Partner in the Corporate, M&A and Financial Institutions Advisory Practice at the Mumbai office of Cyril Amarchand Mangaldas. Anu has over 15 years of experience and advises clients on matters related to public and private M&A, raising capital, commercial agreements, and activism. Anu…

Partner in the Corporate, M&A and Financial Institutions Advisory Practice at the Mumbai office of Cyril Amarchand Mangaldas. Anu has over 15 years of experience and advises clients on matters related to public and private M&A, raising capital, commercial agreements, and activism. Anu represents both Indian and multinational fintech, banking, broker-dealer, exchange, asset management, speciality finance and information technology companies on transactional, enforcement and regulatory matters.

Anu has been a member of RBI’s Committee on Household Finance, SEBI’s Working Group on Mutual Fund Regulation, Fintech Committee of the Confederation of Indian Industries (CII) and a visiting faculty at the SP Jain School of Global Management.

Mr. Tiwari has been recognised by Chambers & Partners, IFLRMergerMarket and as Lawyer of the Year 2021, India, by Global Law Experts for his work in the M&A, Financial Regulatory and Blockchain/  Cryptocurrency space. He can be reached at anu.tiwari@cyrilshroff.com

Photo of Kush Wadehra Kush Wadehra

Principal Associate in the Corporate and Financial Regulatory practice at the Mumbai office of Cyril Amarchand Mangaldas. Kush has represented various Indian and multinational fintech, information/ emerging technology companies, on transactional, enforcement and regulatory matters. His transactional practice focus is on public &…

Principal Associate in the Corporate and Financial Regulatory practice at the Mumbai office of Cyril Amarchand Mangaldas. Kush has represented various Indian and multinational fintech, information/ emerging technology companies, on transactional, enforcement and regulatory matters. His transactional practice focus is on public & private M&A, commercial agreements and regulatory matters. He can be reached at kush.wadehra@cyrilshroff.com

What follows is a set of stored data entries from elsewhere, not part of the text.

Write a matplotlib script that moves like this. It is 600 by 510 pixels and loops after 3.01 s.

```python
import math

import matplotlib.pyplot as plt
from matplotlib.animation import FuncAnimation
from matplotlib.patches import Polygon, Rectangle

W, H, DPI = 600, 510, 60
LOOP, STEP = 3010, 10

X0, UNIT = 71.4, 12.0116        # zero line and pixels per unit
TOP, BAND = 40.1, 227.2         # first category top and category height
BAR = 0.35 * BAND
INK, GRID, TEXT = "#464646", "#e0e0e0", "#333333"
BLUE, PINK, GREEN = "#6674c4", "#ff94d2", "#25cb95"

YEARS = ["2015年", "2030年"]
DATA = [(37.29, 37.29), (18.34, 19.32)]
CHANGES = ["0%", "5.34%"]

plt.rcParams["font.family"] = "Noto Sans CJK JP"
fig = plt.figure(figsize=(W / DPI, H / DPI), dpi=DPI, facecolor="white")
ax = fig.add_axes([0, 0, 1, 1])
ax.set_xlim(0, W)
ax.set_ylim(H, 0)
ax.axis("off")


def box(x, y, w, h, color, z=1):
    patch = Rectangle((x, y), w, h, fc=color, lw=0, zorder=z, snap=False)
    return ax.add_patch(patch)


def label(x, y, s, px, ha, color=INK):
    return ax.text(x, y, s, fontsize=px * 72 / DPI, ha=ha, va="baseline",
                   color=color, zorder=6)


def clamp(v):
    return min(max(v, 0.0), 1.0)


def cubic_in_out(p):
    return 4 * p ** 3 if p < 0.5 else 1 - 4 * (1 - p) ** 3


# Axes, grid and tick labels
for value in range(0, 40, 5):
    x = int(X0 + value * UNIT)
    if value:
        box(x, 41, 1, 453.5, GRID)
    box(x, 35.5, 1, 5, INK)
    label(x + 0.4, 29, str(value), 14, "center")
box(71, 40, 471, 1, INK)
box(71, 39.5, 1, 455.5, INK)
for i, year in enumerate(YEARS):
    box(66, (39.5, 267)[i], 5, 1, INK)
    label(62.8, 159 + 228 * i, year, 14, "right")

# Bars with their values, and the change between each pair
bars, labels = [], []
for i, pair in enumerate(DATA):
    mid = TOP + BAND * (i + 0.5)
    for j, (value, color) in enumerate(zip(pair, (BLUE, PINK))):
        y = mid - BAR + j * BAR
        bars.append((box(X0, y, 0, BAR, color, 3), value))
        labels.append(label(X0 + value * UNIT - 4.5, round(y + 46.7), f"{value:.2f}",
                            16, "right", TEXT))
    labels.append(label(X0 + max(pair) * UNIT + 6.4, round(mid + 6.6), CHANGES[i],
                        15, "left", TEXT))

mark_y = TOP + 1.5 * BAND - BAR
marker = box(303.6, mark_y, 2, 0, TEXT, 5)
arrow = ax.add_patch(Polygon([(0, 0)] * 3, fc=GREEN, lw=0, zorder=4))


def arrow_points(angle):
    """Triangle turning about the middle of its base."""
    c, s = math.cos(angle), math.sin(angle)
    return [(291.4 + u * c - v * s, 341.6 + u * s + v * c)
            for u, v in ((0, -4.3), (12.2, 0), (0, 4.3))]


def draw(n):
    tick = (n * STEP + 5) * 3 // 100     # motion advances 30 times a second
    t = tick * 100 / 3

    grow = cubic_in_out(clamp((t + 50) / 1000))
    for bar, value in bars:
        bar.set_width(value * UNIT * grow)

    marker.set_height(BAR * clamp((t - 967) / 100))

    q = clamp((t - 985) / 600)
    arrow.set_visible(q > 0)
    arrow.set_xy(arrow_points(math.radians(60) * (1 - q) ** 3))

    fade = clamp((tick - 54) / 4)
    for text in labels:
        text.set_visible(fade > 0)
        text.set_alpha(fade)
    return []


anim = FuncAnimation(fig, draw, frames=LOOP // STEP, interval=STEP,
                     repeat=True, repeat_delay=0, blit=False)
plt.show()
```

Photo of Naman Lodha Naman Lodha

Associate in the Financial Services Regulatory Practice at the Mumbai office of Cyril Amarchand Mangaldas. Naman advises clients on regulatory matters with respect to financial services. He can be reached at naman.lodha@cyrilshroff.com